THE PROBLEM: Figure out the number of lines in the entries that hold the string "area", then give that number and nothing else.

-- SOURCE MATERIAL follows --

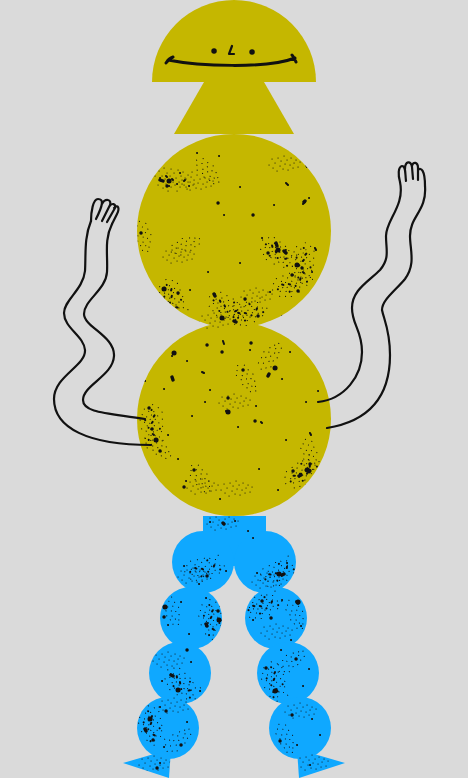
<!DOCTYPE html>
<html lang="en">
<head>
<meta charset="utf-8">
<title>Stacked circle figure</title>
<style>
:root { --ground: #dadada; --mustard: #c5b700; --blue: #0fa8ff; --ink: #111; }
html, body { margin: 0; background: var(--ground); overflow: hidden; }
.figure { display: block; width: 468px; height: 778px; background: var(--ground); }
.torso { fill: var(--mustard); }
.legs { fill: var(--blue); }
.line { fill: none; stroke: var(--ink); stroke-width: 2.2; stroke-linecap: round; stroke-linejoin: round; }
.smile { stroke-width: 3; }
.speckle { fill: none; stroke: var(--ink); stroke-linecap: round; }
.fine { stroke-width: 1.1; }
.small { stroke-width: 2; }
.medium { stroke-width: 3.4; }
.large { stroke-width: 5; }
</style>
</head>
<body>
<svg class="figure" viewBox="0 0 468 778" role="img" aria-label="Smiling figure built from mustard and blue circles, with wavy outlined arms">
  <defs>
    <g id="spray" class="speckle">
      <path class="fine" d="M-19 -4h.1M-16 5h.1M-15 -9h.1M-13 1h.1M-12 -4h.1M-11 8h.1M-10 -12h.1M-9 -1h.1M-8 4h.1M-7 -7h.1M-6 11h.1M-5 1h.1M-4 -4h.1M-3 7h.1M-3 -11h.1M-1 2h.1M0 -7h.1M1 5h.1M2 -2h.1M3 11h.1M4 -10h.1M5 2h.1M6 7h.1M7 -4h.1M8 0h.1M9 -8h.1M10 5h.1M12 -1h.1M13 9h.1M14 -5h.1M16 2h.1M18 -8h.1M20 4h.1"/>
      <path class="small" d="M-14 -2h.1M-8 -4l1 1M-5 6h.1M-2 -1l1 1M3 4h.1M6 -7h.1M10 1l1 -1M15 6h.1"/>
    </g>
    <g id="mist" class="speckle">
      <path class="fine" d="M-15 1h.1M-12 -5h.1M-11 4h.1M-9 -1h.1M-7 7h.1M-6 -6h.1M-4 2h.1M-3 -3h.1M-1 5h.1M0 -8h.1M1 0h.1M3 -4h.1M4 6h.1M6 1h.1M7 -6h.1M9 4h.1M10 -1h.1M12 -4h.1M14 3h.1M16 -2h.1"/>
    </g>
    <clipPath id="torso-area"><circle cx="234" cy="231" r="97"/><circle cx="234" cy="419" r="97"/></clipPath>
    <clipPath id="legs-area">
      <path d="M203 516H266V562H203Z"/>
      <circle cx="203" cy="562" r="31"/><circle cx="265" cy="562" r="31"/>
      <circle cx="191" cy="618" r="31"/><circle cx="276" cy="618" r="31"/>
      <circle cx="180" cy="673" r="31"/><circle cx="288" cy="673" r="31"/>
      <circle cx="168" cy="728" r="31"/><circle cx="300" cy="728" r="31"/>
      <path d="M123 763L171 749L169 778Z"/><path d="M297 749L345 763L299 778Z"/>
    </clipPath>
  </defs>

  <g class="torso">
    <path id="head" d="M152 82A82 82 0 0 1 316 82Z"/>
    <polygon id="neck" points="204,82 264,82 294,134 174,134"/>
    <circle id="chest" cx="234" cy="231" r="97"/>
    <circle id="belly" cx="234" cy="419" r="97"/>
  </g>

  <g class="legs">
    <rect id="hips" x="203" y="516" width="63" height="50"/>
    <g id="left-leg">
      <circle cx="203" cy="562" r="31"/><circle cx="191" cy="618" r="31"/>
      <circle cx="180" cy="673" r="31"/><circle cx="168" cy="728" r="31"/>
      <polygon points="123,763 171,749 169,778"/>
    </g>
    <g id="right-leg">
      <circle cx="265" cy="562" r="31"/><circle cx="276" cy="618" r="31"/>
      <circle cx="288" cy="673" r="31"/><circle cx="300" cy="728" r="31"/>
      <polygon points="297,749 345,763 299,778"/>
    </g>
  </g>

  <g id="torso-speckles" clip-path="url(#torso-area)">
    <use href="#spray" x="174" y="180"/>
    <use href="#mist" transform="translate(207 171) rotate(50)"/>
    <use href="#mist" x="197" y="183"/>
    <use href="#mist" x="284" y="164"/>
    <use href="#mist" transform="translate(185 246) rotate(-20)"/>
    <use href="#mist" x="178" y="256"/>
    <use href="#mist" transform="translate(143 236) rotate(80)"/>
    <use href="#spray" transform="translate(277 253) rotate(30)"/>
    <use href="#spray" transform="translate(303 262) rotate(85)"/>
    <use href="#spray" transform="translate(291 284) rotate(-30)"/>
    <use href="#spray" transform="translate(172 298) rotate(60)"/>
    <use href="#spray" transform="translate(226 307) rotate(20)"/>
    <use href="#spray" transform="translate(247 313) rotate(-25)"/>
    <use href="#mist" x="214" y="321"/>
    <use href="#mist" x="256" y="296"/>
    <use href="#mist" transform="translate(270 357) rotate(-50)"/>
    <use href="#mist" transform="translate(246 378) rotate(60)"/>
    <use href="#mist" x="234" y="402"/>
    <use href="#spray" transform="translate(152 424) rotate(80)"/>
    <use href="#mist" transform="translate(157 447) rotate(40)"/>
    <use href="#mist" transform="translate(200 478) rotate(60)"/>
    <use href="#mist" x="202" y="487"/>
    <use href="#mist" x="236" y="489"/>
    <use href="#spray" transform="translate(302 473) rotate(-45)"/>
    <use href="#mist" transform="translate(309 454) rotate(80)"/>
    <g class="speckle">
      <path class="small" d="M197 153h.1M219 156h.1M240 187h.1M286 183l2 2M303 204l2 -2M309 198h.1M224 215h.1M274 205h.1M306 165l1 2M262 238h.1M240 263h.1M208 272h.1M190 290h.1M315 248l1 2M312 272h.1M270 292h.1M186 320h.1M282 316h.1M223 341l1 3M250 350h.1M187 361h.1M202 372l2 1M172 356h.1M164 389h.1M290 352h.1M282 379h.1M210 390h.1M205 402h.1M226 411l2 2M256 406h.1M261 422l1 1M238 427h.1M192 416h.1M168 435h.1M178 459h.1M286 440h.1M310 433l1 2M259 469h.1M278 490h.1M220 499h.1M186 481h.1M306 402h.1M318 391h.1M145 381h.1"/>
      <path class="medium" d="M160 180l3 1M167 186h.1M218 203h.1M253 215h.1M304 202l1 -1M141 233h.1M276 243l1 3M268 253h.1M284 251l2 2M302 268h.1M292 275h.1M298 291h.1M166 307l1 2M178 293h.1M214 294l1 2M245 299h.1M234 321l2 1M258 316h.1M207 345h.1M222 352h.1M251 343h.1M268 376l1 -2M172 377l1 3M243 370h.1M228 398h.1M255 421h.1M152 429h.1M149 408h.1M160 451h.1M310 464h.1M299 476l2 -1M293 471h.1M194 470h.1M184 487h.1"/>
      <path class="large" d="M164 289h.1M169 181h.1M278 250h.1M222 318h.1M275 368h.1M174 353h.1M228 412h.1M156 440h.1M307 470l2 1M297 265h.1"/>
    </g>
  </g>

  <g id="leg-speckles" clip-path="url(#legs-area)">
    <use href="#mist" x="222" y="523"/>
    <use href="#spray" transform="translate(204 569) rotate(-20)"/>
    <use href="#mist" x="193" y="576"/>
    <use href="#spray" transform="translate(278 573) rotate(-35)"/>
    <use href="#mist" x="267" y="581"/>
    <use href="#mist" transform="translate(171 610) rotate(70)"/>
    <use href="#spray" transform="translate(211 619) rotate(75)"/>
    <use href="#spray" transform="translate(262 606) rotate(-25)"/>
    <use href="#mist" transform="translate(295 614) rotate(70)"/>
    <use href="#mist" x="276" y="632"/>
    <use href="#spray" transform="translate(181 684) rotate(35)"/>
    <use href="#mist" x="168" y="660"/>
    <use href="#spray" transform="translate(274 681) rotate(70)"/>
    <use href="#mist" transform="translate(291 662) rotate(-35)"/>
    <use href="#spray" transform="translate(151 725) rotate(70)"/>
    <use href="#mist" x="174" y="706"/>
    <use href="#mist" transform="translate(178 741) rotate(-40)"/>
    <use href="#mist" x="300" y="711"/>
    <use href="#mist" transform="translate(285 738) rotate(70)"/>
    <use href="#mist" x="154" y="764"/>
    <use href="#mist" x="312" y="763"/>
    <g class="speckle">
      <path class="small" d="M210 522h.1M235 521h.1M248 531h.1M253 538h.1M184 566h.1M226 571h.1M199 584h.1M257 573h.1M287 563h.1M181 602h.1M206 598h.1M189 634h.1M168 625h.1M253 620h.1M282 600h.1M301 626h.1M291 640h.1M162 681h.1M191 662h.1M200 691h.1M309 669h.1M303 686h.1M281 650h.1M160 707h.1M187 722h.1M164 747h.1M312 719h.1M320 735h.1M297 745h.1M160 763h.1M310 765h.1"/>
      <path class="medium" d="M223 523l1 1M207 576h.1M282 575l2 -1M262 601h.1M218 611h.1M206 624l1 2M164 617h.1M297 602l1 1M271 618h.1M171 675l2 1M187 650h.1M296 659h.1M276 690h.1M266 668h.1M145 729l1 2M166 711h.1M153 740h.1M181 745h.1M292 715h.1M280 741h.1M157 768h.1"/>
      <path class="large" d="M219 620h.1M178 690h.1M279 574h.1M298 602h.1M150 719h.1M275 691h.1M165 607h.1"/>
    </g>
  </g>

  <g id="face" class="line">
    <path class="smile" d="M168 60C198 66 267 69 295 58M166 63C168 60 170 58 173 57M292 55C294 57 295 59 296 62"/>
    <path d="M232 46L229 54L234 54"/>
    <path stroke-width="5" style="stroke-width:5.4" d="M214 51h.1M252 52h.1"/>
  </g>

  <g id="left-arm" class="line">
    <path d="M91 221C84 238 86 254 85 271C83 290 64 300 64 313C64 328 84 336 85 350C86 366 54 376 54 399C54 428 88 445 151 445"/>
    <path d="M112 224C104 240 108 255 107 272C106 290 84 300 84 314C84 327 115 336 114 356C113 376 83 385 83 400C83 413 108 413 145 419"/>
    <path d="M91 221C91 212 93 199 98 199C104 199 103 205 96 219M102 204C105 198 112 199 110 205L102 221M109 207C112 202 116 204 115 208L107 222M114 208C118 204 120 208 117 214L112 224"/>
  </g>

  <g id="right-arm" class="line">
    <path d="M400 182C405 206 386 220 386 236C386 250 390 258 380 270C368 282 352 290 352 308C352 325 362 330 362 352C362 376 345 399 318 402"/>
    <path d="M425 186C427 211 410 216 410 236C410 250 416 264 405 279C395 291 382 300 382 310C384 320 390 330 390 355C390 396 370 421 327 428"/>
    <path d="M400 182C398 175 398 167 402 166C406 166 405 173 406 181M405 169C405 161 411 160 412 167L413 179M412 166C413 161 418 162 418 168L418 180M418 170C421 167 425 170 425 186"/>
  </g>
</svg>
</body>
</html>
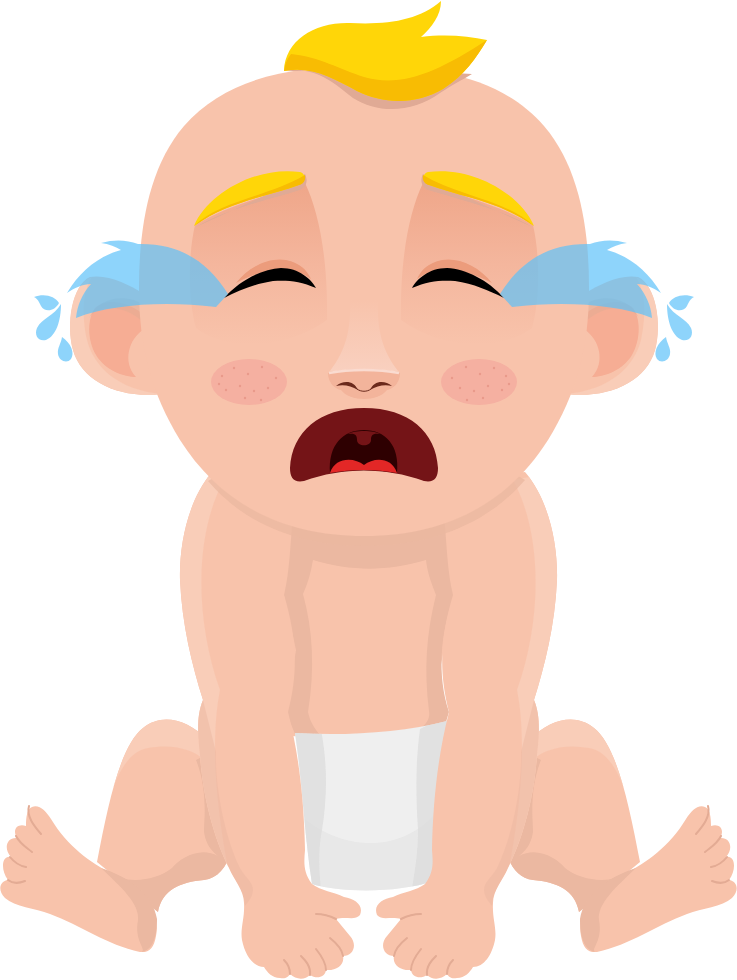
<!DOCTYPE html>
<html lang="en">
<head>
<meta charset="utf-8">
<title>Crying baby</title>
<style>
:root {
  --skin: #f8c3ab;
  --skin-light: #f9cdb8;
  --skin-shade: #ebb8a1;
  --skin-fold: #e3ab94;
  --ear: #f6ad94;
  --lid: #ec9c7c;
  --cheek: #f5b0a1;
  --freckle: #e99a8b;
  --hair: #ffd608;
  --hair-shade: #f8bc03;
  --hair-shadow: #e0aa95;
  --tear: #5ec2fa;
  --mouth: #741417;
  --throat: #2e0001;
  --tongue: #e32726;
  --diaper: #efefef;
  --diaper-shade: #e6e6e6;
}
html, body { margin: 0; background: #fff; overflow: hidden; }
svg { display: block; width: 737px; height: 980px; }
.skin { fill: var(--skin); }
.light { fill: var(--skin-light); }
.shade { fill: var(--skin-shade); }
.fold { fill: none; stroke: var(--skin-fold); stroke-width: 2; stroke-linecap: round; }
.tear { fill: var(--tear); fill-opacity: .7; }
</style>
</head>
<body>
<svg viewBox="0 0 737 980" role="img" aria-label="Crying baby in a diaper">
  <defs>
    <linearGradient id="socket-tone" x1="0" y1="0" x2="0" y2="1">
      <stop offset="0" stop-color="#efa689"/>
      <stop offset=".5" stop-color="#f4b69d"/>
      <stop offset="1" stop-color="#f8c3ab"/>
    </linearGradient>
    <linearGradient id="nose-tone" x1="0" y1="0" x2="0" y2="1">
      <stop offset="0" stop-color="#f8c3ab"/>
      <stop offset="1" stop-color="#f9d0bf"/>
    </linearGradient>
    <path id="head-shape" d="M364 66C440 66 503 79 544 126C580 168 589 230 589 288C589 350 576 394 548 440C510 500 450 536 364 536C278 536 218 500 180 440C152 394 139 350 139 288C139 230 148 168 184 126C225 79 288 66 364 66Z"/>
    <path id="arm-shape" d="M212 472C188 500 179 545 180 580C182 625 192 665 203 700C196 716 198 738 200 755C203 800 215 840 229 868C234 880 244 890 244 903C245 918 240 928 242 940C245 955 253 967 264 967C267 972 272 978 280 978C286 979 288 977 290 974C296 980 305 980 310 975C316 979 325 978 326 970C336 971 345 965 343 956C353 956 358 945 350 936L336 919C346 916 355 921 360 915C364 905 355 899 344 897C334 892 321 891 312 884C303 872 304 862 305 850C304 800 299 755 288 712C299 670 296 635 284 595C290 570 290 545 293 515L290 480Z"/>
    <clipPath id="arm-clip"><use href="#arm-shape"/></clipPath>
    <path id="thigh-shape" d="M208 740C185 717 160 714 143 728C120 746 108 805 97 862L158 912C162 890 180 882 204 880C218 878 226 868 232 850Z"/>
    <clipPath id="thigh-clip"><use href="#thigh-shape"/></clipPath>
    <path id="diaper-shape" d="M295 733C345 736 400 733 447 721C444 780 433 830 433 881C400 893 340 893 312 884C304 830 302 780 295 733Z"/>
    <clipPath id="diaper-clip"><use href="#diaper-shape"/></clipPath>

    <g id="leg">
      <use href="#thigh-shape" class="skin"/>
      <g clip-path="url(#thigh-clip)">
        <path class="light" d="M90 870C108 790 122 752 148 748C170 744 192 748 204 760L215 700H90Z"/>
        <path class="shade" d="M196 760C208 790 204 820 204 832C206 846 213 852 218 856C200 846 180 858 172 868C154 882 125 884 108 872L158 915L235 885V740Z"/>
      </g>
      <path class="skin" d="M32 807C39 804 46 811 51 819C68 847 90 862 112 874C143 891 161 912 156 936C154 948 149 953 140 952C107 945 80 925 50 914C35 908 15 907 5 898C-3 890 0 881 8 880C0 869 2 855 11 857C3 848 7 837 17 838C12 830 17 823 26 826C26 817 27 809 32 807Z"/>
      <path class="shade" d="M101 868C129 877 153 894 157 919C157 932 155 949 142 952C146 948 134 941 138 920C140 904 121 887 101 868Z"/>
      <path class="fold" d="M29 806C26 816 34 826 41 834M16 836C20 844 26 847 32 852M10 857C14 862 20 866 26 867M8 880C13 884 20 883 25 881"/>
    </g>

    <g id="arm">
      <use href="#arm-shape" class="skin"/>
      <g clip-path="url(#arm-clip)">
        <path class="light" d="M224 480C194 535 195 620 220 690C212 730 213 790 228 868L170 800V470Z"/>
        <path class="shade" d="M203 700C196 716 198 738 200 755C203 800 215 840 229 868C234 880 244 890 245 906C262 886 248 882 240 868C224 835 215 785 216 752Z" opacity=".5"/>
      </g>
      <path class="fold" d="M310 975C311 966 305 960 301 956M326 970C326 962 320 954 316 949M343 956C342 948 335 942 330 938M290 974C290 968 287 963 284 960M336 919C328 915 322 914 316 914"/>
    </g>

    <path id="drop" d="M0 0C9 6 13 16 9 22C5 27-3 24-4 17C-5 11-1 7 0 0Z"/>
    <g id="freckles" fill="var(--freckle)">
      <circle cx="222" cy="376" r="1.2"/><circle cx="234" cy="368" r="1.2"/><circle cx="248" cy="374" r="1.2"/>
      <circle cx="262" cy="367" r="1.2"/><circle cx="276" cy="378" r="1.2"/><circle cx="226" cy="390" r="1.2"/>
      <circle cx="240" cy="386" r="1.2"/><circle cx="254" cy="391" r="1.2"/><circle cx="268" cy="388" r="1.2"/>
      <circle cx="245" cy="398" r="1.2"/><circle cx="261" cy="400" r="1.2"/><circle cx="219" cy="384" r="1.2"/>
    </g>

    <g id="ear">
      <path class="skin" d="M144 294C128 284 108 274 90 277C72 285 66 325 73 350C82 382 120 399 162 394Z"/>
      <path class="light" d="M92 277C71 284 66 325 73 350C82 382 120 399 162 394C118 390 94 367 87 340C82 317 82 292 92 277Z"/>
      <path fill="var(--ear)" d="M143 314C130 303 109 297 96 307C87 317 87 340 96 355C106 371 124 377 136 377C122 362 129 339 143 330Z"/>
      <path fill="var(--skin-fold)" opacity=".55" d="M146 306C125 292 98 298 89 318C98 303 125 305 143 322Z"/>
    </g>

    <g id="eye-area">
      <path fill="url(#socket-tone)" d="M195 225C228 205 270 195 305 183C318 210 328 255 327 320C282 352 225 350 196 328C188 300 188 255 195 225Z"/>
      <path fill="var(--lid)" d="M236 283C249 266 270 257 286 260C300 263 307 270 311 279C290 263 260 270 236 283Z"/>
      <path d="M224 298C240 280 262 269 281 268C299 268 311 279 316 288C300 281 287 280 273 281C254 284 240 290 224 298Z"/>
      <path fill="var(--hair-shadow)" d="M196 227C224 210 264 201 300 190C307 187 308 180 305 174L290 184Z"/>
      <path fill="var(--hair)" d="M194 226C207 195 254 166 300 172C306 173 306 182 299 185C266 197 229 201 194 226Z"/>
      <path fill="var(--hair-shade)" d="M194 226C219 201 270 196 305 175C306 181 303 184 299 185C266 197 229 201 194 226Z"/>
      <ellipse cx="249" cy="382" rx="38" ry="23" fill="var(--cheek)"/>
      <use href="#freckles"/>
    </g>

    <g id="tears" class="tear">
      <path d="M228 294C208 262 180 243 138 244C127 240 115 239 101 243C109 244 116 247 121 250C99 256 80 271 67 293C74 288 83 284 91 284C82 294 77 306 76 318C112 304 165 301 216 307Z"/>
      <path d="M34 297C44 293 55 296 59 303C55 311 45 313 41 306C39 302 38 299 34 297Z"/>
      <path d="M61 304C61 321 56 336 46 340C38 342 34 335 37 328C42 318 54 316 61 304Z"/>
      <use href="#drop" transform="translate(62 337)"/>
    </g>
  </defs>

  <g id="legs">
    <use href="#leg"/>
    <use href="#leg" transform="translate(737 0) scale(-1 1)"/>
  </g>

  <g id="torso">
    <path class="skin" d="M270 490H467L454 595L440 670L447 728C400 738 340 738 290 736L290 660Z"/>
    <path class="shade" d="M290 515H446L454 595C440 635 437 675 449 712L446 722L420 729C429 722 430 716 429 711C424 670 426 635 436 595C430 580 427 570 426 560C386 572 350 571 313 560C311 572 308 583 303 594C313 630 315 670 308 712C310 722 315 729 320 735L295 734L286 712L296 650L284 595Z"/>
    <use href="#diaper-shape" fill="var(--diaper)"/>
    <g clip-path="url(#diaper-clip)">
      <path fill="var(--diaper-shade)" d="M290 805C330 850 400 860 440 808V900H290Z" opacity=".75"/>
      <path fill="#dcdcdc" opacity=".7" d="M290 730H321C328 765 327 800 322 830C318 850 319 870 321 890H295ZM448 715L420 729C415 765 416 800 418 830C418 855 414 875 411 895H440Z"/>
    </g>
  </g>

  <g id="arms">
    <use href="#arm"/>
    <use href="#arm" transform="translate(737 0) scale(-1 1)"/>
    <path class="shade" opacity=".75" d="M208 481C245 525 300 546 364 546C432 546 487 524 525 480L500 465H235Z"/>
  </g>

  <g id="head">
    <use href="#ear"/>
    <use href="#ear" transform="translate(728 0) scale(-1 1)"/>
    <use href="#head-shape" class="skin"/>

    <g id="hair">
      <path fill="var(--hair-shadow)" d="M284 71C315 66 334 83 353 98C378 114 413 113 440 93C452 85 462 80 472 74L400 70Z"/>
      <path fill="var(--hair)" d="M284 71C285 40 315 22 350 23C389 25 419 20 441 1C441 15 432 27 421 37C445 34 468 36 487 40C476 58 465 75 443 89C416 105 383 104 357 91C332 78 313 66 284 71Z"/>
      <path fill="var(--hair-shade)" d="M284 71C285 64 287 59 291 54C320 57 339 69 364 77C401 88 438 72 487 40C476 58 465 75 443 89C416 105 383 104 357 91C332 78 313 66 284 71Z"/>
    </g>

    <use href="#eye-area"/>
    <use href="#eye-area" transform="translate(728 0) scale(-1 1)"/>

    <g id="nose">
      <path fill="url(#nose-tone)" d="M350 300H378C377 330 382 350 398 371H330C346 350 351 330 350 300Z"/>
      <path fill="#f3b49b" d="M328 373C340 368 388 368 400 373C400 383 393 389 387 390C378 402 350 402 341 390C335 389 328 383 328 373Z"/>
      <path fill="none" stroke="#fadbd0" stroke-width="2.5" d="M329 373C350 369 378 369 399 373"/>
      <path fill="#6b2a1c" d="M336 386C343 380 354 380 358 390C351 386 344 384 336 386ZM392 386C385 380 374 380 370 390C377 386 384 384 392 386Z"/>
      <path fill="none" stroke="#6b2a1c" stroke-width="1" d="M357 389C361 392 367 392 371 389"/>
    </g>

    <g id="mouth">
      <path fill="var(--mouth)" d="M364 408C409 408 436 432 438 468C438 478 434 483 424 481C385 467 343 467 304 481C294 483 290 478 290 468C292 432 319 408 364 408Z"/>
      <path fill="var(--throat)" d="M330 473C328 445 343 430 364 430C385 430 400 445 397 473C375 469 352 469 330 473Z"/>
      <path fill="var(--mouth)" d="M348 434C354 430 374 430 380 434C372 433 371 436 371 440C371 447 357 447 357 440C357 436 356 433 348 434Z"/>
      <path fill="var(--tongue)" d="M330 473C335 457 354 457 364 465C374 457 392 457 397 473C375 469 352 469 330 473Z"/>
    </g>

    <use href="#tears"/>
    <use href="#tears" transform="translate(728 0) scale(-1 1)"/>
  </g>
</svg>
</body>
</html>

-- SOURCE MATERIAL concluded --

SOLUTION: 7